Investors damaged by the unlawful rigging of foreign exchange markets between 2007 and 2013 have made significant progress towards recompense, following a ruling on a claim brought to the Competition Appeal Tribunal (CAT) by former UK pensions regulator Michael O’Higgins.
O’Higgins filed the action last July against Barclays, Citibank, Royal Bank of Scotland (RBS), JPMorgan and UBS. The action was brought by Michael O’Higgins FX Class Representative Limited, a company he set up specifically for that purpose, and is being financed by third-party litigation funder Therium Capital Management.
The banks were fined more than €1bn by the European Commission (EC) in May for violating EU competition law by exchanging commercially sensitive information and trading plans for foreign exchange deals, co-ordinating their trading strategies via two cartels, the so-called “Three-way Banana Split” and “Essex Express”.
But while the companies have admitted responsibility, investors who were affected have not been compensated, and this “follow-on action”, under the Consumer Rights Act 2015 (CRA), is intended to seek civil redress.
At a CAT case management conference earlier this month, Mr Justice Marcus Smith set out a timetable for activity and also made it clear that the class action would not be delayed until after a similar case, “Merricks”, has been heard by the Supreme Court next May.
The Merricks class action, one of the first brought under the CRA, was filed by Walter Merricks, a former financial services ombudsman, on behalf of millions of consumers who made purchases on Mastercard between 1992 and 2008. The action seeks compensation for unfair interchange fees paid by consumers on credit card transactions.

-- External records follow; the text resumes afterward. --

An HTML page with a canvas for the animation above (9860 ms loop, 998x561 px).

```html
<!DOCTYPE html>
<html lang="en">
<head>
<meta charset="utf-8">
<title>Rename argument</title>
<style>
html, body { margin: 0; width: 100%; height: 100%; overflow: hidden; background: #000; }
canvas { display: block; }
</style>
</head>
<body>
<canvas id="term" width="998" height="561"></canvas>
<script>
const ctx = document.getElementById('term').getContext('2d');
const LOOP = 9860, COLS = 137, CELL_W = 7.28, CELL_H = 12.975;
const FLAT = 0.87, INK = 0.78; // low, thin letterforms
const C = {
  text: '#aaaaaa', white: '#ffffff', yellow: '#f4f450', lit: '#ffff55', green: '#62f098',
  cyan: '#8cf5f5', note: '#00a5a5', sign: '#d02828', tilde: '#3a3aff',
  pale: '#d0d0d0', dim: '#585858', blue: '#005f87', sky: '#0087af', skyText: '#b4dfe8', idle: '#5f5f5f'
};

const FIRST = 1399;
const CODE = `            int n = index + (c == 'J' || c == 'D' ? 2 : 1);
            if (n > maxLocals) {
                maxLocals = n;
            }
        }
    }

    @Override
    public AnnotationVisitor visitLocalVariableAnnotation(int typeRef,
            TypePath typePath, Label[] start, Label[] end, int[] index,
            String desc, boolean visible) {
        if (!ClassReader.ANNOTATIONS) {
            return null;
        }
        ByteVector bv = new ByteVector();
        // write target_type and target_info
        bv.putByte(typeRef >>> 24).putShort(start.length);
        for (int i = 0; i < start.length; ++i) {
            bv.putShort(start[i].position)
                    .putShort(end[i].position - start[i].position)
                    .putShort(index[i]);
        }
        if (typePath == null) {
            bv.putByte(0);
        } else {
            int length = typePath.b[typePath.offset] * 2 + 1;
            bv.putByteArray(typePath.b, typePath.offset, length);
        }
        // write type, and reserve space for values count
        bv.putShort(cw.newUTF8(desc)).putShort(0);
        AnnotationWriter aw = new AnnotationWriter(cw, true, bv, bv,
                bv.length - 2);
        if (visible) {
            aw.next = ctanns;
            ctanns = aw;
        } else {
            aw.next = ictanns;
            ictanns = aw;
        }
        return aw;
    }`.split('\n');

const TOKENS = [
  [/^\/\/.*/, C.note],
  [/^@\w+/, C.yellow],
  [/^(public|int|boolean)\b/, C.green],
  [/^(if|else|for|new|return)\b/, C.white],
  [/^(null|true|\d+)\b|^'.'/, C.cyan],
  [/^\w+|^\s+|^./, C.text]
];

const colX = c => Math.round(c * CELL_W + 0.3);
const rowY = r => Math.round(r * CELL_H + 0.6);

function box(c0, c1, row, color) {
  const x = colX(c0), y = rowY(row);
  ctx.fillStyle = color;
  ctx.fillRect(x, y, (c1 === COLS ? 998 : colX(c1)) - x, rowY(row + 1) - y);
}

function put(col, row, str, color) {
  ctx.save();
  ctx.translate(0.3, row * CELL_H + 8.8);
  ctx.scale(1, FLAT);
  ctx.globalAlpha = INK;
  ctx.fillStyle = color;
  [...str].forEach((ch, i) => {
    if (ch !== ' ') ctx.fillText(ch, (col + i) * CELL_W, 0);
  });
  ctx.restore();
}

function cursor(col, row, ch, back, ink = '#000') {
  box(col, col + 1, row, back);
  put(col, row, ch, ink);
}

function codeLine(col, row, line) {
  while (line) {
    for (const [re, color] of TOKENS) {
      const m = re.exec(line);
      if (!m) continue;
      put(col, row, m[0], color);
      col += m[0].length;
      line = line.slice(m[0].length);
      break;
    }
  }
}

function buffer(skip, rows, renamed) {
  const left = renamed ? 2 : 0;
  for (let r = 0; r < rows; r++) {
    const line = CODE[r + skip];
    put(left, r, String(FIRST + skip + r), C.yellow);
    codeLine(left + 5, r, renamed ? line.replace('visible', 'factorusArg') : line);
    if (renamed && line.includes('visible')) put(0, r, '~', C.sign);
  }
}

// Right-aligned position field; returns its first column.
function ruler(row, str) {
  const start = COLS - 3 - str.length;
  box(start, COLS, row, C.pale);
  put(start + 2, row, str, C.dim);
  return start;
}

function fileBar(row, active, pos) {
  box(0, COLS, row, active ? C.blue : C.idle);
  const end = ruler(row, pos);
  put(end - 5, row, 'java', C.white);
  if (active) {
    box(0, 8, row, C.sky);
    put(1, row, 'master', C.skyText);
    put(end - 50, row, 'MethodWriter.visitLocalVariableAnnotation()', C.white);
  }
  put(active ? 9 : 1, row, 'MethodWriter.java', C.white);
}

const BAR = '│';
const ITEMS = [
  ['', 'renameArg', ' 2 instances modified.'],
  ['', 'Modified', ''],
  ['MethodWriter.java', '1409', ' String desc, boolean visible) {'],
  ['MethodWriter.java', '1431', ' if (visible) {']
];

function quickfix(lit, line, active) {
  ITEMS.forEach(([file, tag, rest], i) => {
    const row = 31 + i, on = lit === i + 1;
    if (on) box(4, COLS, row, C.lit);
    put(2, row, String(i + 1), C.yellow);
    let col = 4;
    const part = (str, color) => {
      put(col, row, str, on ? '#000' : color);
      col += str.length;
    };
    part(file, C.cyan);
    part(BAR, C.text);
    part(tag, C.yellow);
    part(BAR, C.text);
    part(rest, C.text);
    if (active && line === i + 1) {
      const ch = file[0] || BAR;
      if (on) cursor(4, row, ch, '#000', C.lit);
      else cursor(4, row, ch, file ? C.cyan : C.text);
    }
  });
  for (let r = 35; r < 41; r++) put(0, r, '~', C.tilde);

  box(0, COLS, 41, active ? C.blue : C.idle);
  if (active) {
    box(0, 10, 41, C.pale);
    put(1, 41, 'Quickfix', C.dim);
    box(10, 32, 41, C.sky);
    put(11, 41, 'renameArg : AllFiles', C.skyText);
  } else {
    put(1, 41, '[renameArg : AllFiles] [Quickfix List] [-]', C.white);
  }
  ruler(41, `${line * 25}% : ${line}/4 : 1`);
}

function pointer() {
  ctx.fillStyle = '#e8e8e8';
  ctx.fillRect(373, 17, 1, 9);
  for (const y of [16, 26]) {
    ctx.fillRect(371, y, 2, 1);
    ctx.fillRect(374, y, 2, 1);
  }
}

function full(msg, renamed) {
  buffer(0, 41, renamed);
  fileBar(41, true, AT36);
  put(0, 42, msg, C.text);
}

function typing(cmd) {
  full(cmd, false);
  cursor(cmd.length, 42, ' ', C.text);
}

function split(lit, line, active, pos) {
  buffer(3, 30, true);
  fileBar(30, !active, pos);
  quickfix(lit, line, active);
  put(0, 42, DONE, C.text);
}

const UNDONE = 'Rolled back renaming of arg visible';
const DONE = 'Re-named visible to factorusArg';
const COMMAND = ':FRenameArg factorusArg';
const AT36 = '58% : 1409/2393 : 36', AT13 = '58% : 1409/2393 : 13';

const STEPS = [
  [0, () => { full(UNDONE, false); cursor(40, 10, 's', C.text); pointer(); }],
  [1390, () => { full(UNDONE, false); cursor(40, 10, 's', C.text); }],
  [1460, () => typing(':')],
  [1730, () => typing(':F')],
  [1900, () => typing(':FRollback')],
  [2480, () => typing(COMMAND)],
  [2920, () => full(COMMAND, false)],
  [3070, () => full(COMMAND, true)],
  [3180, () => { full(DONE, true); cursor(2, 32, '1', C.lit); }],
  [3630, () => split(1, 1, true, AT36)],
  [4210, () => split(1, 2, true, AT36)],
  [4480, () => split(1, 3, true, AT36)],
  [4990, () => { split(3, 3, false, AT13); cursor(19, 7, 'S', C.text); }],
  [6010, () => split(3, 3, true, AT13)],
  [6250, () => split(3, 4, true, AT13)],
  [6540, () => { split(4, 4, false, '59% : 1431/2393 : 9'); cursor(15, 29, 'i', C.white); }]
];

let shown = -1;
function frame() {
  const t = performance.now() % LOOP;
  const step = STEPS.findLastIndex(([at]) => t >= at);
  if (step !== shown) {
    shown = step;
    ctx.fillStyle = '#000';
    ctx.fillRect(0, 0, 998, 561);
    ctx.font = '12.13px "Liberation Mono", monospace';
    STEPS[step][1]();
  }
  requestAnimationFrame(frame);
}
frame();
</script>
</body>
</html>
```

The CAT refused to certify the class on the grounds that financial loss could not be determined for each individual, and also that the case was not suitable for an aggregate award because of the sheer numbers of transactions affected and the lack of data from consumers and retailers.
However, this was overturned on appeal.
The Supreme Court will now set the legal test for certifying the Merricks claims as eligible for inclusion in collective proceedings – effectively deciding the CAT’s remit – in a hearing next year.
However, Mr Justice Smith ruled that the first hearing for the FX case, dealing with funding arrangements, will be in February 2020, with the formal application for class action certification provisionally scheduled to start in early 2021.
O’Higgins told IPE: “We were very pleasantly surprised by the speed with which the court acted, and could not have hoped for better. The judge made it clear that he wanted to keep things moving on and will not delay the case for the Supreme Court ruling.”
David Scott, partner with law firm Scott + Scott which is representing the claimants, said: “We feel confident that certification will be allowed. Unlike the Merricks case, the amount of loss can be accurately determined because the institutional claimants and the defendants will have records of the relevant FX transactions.”
The banks concerned have already paid $2.3bn (€2bn) in damages to US-domiciled investors who sued them, following $10bn-worth of fines imposed by regulators around the world, including the US Department of Justice and the UK Financial Conduct Authority.
UK-domiciled investors are automatically included in the class action, while non-UK domiciled entities may also be included on an opt-in basis as long as they are not US, Australian or Canadian domiciled. Non UK-domiciled entities will need to register their interest in the claim at www.ukfxcartelclaim.com.